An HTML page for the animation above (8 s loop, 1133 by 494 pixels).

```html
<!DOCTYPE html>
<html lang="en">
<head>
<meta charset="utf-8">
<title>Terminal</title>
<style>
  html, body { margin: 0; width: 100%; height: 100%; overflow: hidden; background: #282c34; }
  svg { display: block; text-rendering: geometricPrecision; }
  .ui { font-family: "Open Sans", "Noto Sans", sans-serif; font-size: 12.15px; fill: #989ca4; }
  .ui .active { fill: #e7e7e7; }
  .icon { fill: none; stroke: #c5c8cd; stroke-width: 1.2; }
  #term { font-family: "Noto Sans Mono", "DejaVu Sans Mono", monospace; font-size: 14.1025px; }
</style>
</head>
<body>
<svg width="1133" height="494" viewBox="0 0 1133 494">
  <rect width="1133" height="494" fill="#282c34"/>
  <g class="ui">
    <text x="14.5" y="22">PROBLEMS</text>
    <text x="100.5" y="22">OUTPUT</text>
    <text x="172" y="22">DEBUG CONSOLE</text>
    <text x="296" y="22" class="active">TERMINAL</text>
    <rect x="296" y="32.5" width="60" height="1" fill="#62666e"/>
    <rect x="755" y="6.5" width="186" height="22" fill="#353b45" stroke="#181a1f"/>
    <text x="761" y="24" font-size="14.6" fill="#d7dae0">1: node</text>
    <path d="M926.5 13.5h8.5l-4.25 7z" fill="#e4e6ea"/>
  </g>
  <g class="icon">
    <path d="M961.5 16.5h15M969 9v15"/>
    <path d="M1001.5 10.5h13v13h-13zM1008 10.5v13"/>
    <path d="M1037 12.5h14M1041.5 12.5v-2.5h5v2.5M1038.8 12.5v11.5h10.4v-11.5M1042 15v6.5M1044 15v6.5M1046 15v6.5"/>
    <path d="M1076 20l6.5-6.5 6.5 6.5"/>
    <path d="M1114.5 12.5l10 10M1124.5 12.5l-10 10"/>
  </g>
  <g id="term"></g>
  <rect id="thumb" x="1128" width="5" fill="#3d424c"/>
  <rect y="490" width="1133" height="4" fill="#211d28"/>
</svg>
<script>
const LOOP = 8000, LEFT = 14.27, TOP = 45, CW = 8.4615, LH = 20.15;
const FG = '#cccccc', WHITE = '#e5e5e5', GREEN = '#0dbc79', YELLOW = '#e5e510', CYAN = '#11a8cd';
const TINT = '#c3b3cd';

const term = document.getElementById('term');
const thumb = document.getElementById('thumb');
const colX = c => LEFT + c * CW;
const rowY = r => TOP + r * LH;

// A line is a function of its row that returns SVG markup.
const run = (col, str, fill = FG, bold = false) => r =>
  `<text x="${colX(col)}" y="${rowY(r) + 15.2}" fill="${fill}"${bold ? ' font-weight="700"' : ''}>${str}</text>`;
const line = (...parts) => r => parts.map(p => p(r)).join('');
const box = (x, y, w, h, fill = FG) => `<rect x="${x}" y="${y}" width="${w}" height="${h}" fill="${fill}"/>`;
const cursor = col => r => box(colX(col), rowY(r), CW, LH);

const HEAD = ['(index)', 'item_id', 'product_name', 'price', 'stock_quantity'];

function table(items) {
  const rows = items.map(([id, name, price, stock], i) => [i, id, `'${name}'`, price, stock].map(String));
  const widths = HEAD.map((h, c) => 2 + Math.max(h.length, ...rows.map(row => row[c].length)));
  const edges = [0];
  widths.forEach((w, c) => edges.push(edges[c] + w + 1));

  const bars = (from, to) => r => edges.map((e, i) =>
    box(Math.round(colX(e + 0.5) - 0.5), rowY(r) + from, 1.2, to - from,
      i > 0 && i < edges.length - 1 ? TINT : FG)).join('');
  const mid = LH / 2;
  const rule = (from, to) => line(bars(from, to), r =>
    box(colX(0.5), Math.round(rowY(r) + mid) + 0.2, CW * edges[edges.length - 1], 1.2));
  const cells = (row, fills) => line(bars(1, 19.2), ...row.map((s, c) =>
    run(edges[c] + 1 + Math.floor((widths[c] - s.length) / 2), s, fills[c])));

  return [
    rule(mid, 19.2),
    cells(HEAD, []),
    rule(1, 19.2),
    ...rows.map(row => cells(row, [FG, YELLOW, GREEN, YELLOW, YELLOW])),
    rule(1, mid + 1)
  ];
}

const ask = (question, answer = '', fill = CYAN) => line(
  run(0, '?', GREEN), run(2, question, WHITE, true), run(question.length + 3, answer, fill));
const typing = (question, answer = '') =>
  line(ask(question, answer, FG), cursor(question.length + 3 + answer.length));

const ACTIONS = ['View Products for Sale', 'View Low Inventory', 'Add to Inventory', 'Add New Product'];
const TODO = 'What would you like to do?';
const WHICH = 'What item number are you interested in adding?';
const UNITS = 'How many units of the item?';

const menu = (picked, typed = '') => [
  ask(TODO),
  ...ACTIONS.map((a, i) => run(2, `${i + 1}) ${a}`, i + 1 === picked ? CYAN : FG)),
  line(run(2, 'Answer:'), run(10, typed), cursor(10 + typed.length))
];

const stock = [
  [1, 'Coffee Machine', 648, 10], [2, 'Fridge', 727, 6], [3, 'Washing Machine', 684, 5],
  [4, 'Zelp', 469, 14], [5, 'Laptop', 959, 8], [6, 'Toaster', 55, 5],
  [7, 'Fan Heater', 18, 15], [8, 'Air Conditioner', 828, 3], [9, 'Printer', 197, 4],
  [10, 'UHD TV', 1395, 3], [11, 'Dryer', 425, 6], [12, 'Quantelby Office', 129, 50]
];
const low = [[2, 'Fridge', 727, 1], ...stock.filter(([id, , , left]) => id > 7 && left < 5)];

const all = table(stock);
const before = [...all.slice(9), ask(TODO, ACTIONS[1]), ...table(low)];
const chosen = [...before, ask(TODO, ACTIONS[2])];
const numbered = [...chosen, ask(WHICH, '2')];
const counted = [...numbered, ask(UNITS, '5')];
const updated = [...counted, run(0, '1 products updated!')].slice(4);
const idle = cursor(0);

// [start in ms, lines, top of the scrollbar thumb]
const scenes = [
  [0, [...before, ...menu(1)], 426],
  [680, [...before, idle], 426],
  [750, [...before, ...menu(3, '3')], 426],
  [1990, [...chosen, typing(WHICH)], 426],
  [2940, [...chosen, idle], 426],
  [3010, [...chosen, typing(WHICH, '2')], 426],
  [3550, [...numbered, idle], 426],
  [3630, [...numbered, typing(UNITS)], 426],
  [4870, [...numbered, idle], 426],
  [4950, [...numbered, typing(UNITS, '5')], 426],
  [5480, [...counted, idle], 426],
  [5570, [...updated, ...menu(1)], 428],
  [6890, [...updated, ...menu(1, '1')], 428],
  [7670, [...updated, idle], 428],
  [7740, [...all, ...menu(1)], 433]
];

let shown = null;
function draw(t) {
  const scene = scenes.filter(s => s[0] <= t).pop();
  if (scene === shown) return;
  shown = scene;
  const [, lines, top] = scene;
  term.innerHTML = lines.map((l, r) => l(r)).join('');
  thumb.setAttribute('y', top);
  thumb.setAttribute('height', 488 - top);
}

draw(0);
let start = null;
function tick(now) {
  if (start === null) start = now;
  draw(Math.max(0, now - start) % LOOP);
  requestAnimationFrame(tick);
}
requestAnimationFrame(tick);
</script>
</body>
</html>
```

> [TASK REQUIREMENTS]: Determine how many lines of the listing above contain the string "typing", and answer with that figure alone.

> [THE ANSWER]: 5